Fate decided otherwise.
I showed up for orientation, hoping to speak to an advisor in architecture about what classes to sign up for, but the building was locked down. I had auditioned and been accepted into the music school, too, so I ended up meeting with an advisor for that program and signed up for those classes. I figured I would get back to architecture at some point but every time I thought about it a little voice told me I was supposed to be in music.
When I started, I didn’t even know opera was a thing people still did. I thought it was some died-out art form. There is not a lot of opera in Heber where I am from! When I found out people still sing opera I realized this is what my voice is meant for and I’m pretty good at it. I am a coloratura soprano — the high, fast-moving acrobatic voice.
Opera gives you a chance to really dive into human nature and the reasons people do the things they do, what drives them. A lot of arts come together — dance, song, acting, music, set artists, costume designers, composers, writers — to do this one thing. It’s really cool that they all work together to create a masterpiece.”

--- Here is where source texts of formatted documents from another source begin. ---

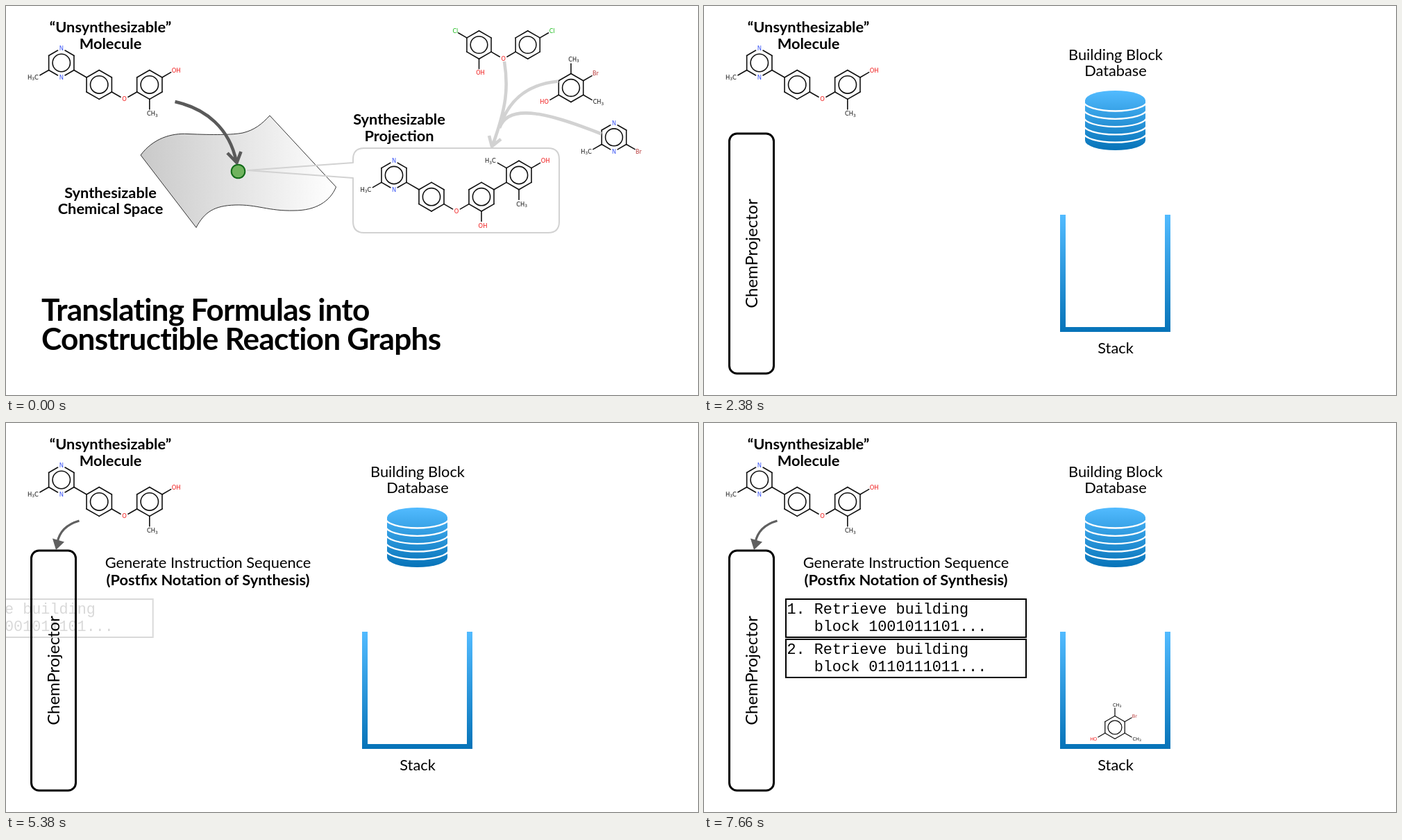
An HTML page for the animation above (8000 ms loop, 997x561 px).

```html
<!DOCTYPE html>
<html lang="en">
<head>
<meta charset="utf-8">
<style>
html, body { margin: 0; width: 100%; height: 100%; overflow: hidden; background: #fff; }
svg { display: block; width: 100vw; height: 100vh; }
text { font-family: Lato, sans-serif; font-size: 21.8px; text-anchor: middle; }
.b { font-weight: 700; }
.title { font-weight: 700; font-size: 44.2px; letter-spacing: -.8px; text-anchor: start; }
.code { font-family: "Liberation Mono", monospace; font-size: 21.8px; text-anchor: start; }
.mol text { font-family: "DejaVu Sans", sans-serif; font-size: 8.3px; }
.mol path, .mol circle { fill: none; stroke: #111; stroke-width: 1.6; stroke-linecap: round; }
</style>
</head>
<body>
<svg id="stage" viewBox="0 0 997 561"></svg>
<script>
const R = 20.8;
const RED = '#f01818', BLUE = '#3a55f5', GREEN = '#10b810', BROWN = '#b83a3a', BLACK = '#111';

// Point at distance d from (x, y); k counts sixths of a turn from the top.
const at = (x, y, k, d = R) => [x + d * Math.sin(k * Math.PI / 3), y - d * Math.cos(k * Math.PI / 3)];

function line([x1, y1], [x2, y2], trim1 = 0, trim2 = 0) {
  const len = Math.hypot(x2 - x1, y2 - y1), ux = (x2 - x1) / len, uy = (y2 - y1) / len;
  const n = v => v.toFixed(2);
  return `<path d="M${n(x1 + ux * trim1)} ${n(y1 + uy * trim1)}L${n(x2 - ux * trim2)} ${n(y2 - uy * trim2)}"/>`;
}

function atom([x, y], name, color) {
  const rich = name.replace(/3(.*)/, '<tspan style="font-size:5.800px" dy="1.4">3</tspan><tspan dy="-1.4">$1</tspan>');
  return `<text x="${x}" y="${y + 3}" fill="${color}">${rich}</text>`;
}

function ring(x, y, nitrogens = []) {
  let out = `<circle cx="${x}" cy="${y}" r="12.600"/>`;
  const gap = k => nitrogens.includes(k % 6) ? 6 : 0;
  for (let k = 0; k < 6; k++) out += line(at(x, y, k), at(x, y, k + 1), gap(k), gap(k + 1));
  for (const k of nitrogens) out += atom(at(x, y, k), 'N', BLUE);
  return out;
}

// Bond leaving a ring at corner k, ending in a labelled group.
function arm(x, y, k, name, color = BLACK, dx = 0) {
  const end = at(x, y, k, 2 * R);
  return line(at(x, y, k), end, 0, 6.3) + atom([end[0] + dx, end[1]], name, color);
}

const mol = (x, y, scale, parts) =>
  `<g class="mol" transform="translate(${x} ${y}) scale(${scale})">${parts}</g>`;

const pyrazine = ring(0, 0, [0, 3]) + arm(0, 0, 4, 'H3C', BLACK, -4.5);
const chain = pyrazine + line(at(0, 0, 2), at(0, 0, 2, 2 * R)) +
  ring(54, 31.2) + arm(54, 31.2, 2, 'O', RED) +
  ring(126, 31.2) + arm(126, 31.2, 4, ' ');
const bromo = ring(0, 0) + arm(0, 0, 0, 'CH3', BLACK, 4) + arm(0, 0, 1, 'Br', BROWN) +
  arm(0, 0, 2, 'CH3', BLACK, 4) + arm(0, 0, 4, 'HO', RED, -3);
const ether = ring(0, 0) + arm(0, 0, 5, 'Cl', GREEN, 1) + arm(0, 0, 3, 'OH', RED, 2) + arm(0, 0, 2, 'O', RED) +
  ring(72, 0) + arm(72, 0, 4, ' ') + arm(72, 0, 1, 'Cl', GREEN);
const product = chain + arm(126, 31.2, 3, 'OH', RED, 2) + line(at(126, 31.2, 1), at(126, 31.2, 1, 2 * R)) +
  ring(180, 0) + arm(180, 0, 1, 'OH', RED, 2) + arm(180, 0, 5, 'H3C', BLACK, -5) + arm(180, 0, 3, 'CH3', BLACK, 4);

const text = (x, y, str, cls = '') => `<text class="${cls}" x="${x}" y="${y}">${str}</text>`;
const stroke = (d, color, width, fill = 'none') =>
  `<path d="${d}" fill="${fill}" stroke="${color}" stroke-width="${width}" stroke-linejoin="round"/>`;
const gradient = (id, from, to, dir) =>
  `<linearGradient id="${id}" ${dir}><stop stop-color="${from}"/><stop offset="1" stop-color="${to}"/></linearGradient>`;

const intro =
  stroke('M194 215C212 191 238 183 262 184.5C300 186 325 186 341 183C358 179 369 170 380 158L475.5 261C467 282 446 295 415 295C378 296 362 286 330 287C300 288 286 297 274 319.5Z', '#333', 1, 'url(#sheet)') +
  stroke('M348 237L500 226V221Q500 205 516 205H781Q797 205 797 221V311Q797 327 781 327H516Q500 327 500 311V248Z', '#d2d2d2', 2) +
  '<circle cx="334.500" cy="238.500" r="9.800" fill="#70b35e" stroke="#126b18" stroke-width="2"/>' +
  stroke('M243.500 138C288 148 322 176 332 225M319 212L332.500 226L338.500 210', '#5a5a5a', 4.6) +
  mol(681.5, 56, .975, ether) + mol(814, 118, .985, bromo) +
  mol(876, 189.3, .985, pyrazine + arm(0, 0, 2, 'Br', BROWN)) + mol(559, 244, 1, product) +
  stroke('M718 80C724 118 721 146 701 201M796 108.500C748 113 723 138 711 176M858 184.500C800 162 725 134 711 176M696 187L700 202.500L713 192', '#d2d2d2', 4.6) +
  text(566.5, 171, 'Synthesizable', 'b') + text(566.5, 194.5, 'Projection', 'b') +
  text(150.5, 276.5, 'Synthesizable', 'b') + text(150.5, 300, 'Chemical Space', 'b') +
  text(51, 454, 'Translating Formulas into', 'title') +
  text(51, 496, 'Constructible Reaction Graphs', 'title');

const diskGaps = [0, 1, 2, 3, 4].map(i => stroke(`M547 ${137.5 + 11.3 * i}A45.5 14 0 0 0 638 ${137.5 + 11.3 * i}`, '#fff', 2.3)).join('');
const setup =
  '<rect x="36.500" y="184" width="64" height="346" rx="11" fill="none" stroke="#000" stroke-width="3"/>' +
  '<text transform="translate(76.500 357) rotate(-90)" style="font-size:23.900px">ChemProjector</text>' +
  text(593, 77.5, 'Building Block') + text(593, 101, 'Database') + text(593, 501, 'Stack') +
  '<path fill="url(#blue)" d="M549 136A43.500 14 0 0 1 636 136V194A43.500 14 0 0 1 549 194Z"/>' + diskGaps +
  '<path fill="url(#blue)" d="M513 301h8v162h143v-162h8v169h-159z"/>';

const step = (y, n, bits) =>
  `<rect x="118" y="${y}" width="346" height="55" fill="none" stroke="#000" stroke-width="2"/>` +
  text(119.5, y + 21, n + '. Retrieve building', 'code') + text(158.7, y + 45.5, `block ${bits}...`, 'code');

const layers = {
  intro, setup,
  arrow: stroke('M105.500 141C88 146 77 157 74 172', '#606060', 3.2) + '<path fill="#606060" d="M67 166.500L84 171.500L72 183Z"/>',
  heading: text(291, 208.5, 'Generate Instruction Sequence') + text(291, 234, '(Postfix Notation of Synthesis)', 'b'),
  first: step(254, 1, '1001011101'),
  second: step(312, 2, '0110111011'),
  block: mol(592, 439, .79, bromo)
};

const stage = document.getElementById('stage');
stage.innerHTML = '<defs>' + gradient('sheet', '#c9c9c9', '#fff', '') +
  gradient('blue', '#52bbff', '#0673b8', 'x2="0" y2="1"') + '</defs>' +
  Object.entries(layers).map(([id, body]) => `<g id="${id}">${body}</g>`).join('') +
  text(150.5, 37.5, '“Unsynthesizable”', 'b') + text(150.5, 61.5, 'Molecule', 'b') +
  mol(79.8, 82, 1.008, chain + arm(126, 31.2, 1, 'OH', RED, 2) + arm(126, 31.2, 3, 'CH3', BLACK, 4));

const layer = Object.fromEntries(Object.keys(layers).map(id => [id, document.getElementById(id)]));
const progress = (t, start, length) => Math.min(1, Math.max(0, (t - start) / length));

function show(id, opacity, x = 0, y = 0) {
  layer[id].setAttribute('opacity', opacity);
  layer[id].setAttribute('transform', `translate(${x} ${y})`);
}

// Fades in while gliding to rest from an offset.
function glide(id, p, dx, dy) {
  const left = (1 - p) ** 3;
  show(id, Math.min(1, p * 1.45), dx * left, dy * left);
}

function draw() {
  const t = performance.now() % 8000;
  show('intro', (1 + Math.cos(Math.PI * progress(t, 460, 1400))) / 2);
  show('setup', t >= 2380 ? 1 : 0);
  show('arrow', progress(t, 2820, 440));
  glide('heading', progress(t, 3980, 800), -349, 0);
  glide('first', progress(t, 5340, 400), -349, 0);
  glide('block', progress(t, 6260, 440), 0, -373);
  glide('second', progress(t, 7260, 400), -349, 0);
  requestAnimationFrame(draw);
}
draw();
</script>
</body>
</html>
```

— Alexia Adair, marketing and communications coordinator, College of Social and Behavioral Science, BA ’13, MA ’17 Alexia most recently performed in the chorus of Utah Opera’s Pagliacci/Gianni Schicchi